# Your goal:
In the listing that follows, how many lines include the string "navy"? Reply with only the number.

# Data supplied:
╔══
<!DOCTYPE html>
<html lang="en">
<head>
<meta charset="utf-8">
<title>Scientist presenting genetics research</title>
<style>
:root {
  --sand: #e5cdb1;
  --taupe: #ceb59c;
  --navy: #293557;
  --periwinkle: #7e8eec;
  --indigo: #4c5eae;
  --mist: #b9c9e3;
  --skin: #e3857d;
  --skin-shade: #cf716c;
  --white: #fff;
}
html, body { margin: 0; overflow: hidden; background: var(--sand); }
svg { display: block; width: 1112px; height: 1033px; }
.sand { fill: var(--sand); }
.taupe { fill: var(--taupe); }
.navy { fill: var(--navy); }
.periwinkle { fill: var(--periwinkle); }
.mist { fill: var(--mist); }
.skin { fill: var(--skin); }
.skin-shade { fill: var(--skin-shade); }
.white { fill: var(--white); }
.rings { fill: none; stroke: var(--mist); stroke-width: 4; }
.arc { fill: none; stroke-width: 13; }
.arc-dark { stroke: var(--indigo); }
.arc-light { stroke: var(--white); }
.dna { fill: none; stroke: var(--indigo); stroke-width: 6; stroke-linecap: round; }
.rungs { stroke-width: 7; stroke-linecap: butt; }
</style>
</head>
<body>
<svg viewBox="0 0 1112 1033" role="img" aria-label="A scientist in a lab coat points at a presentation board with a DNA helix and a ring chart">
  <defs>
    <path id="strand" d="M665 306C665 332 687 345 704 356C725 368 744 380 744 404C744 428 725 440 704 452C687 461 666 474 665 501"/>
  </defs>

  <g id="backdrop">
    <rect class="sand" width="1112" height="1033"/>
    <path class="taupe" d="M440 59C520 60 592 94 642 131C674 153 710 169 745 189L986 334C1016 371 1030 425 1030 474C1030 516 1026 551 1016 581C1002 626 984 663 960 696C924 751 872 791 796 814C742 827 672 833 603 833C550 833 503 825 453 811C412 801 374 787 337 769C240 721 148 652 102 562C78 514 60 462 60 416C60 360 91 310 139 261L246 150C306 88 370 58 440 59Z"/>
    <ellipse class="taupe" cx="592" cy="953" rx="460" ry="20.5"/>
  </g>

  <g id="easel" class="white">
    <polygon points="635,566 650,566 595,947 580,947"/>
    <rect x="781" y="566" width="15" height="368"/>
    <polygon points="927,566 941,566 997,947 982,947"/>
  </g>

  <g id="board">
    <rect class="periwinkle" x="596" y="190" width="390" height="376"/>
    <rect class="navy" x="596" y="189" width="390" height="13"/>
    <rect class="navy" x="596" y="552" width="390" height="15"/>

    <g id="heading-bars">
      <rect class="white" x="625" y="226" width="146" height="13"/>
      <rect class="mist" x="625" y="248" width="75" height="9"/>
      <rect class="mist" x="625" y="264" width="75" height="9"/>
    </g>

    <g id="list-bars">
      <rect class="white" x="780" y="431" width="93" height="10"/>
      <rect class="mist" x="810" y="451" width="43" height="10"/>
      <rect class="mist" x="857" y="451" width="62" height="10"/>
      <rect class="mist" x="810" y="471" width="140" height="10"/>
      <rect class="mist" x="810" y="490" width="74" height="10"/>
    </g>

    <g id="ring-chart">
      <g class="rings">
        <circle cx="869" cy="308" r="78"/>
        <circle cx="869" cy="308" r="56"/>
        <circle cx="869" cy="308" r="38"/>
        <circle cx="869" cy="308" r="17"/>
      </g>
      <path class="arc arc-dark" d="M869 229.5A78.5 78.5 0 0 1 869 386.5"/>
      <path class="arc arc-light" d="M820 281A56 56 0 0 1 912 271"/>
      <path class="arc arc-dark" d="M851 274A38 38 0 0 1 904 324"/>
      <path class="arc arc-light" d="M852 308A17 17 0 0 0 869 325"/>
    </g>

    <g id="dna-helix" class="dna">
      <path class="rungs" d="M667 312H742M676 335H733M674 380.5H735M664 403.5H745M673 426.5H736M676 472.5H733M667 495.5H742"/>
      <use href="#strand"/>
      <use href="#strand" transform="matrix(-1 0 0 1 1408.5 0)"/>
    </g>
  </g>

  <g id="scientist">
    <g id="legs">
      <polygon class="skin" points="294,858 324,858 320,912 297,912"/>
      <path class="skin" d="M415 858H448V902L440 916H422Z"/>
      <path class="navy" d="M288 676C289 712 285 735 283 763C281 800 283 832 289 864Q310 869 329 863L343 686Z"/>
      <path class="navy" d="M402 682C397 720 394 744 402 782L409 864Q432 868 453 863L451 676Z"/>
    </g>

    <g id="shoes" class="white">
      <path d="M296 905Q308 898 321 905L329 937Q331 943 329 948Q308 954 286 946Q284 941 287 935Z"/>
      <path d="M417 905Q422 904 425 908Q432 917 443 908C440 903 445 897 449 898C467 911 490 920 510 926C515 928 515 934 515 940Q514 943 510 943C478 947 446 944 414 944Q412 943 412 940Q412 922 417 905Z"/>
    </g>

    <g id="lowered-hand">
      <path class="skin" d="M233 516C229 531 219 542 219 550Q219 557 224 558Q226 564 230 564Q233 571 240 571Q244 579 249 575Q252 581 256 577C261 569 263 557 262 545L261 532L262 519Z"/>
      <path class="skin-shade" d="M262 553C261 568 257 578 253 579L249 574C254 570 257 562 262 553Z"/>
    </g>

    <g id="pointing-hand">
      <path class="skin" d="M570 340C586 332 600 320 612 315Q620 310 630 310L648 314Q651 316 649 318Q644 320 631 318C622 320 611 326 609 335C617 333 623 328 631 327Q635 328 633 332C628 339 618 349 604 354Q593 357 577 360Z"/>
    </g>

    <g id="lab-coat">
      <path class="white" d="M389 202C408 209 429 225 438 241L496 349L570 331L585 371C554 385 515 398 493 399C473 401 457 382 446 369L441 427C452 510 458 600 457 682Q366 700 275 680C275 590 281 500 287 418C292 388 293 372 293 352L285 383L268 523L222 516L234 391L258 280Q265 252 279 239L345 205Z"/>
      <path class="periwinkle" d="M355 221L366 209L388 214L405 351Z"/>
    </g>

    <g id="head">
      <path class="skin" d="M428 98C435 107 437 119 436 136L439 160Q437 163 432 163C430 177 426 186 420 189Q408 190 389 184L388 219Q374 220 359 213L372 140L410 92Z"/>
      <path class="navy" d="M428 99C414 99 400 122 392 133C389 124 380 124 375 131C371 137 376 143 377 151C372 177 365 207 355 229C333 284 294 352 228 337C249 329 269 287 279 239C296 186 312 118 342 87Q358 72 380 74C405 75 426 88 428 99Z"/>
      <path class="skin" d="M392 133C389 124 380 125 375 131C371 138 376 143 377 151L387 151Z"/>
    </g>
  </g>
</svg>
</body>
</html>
╚══
╔══
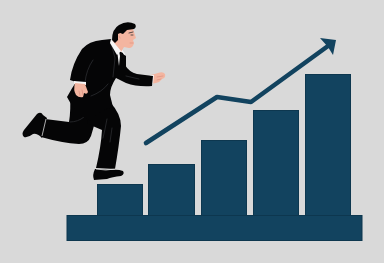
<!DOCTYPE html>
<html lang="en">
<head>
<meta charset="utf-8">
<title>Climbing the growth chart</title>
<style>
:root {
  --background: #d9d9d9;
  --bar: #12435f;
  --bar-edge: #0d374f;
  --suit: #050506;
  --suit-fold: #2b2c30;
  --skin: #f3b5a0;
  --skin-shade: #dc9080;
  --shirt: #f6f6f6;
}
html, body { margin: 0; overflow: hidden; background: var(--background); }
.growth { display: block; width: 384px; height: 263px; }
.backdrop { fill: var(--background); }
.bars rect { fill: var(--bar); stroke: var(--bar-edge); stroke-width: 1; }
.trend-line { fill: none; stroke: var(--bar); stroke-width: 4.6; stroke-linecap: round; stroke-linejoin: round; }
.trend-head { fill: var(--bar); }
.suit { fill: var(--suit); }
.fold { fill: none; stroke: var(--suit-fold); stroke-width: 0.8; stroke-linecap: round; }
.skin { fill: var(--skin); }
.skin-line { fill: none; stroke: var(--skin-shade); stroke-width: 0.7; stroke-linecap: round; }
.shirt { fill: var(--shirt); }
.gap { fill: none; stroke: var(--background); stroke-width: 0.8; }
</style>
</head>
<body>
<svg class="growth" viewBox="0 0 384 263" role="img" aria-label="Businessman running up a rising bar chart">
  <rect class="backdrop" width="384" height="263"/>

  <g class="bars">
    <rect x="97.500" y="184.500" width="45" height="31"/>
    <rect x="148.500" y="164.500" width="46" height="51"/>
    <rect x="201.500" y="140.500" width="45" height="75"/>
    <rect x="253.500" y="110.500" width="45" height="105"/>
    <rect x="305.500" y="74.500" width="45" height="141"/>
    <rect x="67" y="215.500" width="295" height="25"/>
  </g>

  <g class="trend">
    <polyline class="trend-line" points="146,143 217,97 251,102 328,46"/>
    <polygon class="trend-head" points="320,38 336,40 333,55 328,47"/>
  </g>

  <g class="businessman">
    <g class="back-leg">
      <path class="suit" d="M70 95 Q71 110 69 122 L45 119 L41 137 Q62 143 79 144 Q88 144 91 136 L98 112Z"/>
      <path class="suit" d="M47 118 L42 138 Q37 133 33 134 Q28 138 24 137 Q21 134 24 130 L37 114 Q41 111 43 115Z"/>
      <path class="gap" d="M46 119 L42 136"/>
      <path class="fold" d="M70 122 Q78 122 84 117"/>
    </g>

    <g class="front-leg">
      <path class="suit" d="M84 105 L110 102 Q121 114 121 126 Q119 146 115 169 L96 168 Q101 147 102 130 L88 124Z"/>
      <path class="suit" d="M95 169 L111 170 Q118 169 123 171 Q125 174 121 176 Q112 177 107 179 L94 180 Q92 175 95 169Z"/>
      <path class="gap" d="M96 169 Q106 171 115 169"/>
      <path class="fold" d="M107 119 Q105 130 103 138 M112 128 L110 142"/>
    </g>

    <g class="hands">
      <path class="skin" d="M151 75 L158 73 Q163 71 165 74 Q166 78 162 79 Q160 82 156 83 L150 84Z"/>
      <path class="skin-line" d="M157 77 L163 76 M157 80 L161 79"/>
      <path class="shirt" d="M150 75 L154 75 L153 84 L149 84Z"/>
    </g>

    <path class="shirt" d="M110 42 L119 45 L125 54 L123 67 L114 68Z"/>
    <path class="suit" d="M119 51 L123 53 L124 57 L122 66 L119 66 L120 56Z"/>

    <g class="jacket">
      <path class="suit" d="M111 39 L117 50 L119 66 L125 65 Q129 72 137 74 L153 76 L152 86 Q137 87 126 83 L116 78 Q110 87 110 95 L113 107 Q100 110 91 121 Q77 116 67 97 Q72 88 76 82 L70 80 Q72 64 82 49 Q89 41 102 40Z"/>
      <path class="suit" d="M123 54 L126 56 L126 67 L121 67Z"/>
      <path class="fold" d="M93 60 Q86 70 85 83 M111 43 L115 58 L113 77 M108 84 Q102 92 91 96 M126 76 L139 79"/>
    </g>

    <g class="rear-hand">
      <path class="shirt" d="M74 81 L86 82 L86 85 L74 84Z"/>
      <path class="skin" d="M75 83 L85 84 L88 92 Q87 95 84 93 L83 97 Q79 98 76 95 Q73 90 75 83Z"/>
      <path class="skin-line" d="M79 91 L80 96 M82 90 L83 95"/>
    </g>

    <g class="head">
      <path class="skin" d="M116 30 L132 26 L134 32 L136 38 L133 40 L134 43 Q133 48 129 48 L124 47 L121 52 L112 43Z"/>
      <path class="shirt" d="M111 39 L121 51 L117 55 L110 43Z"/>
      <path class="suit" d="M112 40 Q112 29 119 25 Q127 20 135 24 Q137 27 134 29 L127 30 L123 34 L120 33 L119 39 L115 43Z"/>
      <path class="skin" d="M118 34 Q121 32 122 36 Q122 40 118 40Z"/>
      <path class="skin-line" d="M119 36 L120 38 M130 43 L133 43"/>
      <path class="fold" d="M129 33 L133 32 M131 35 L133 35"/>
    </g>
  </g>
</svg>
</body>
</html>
╚══
# Answer box:
7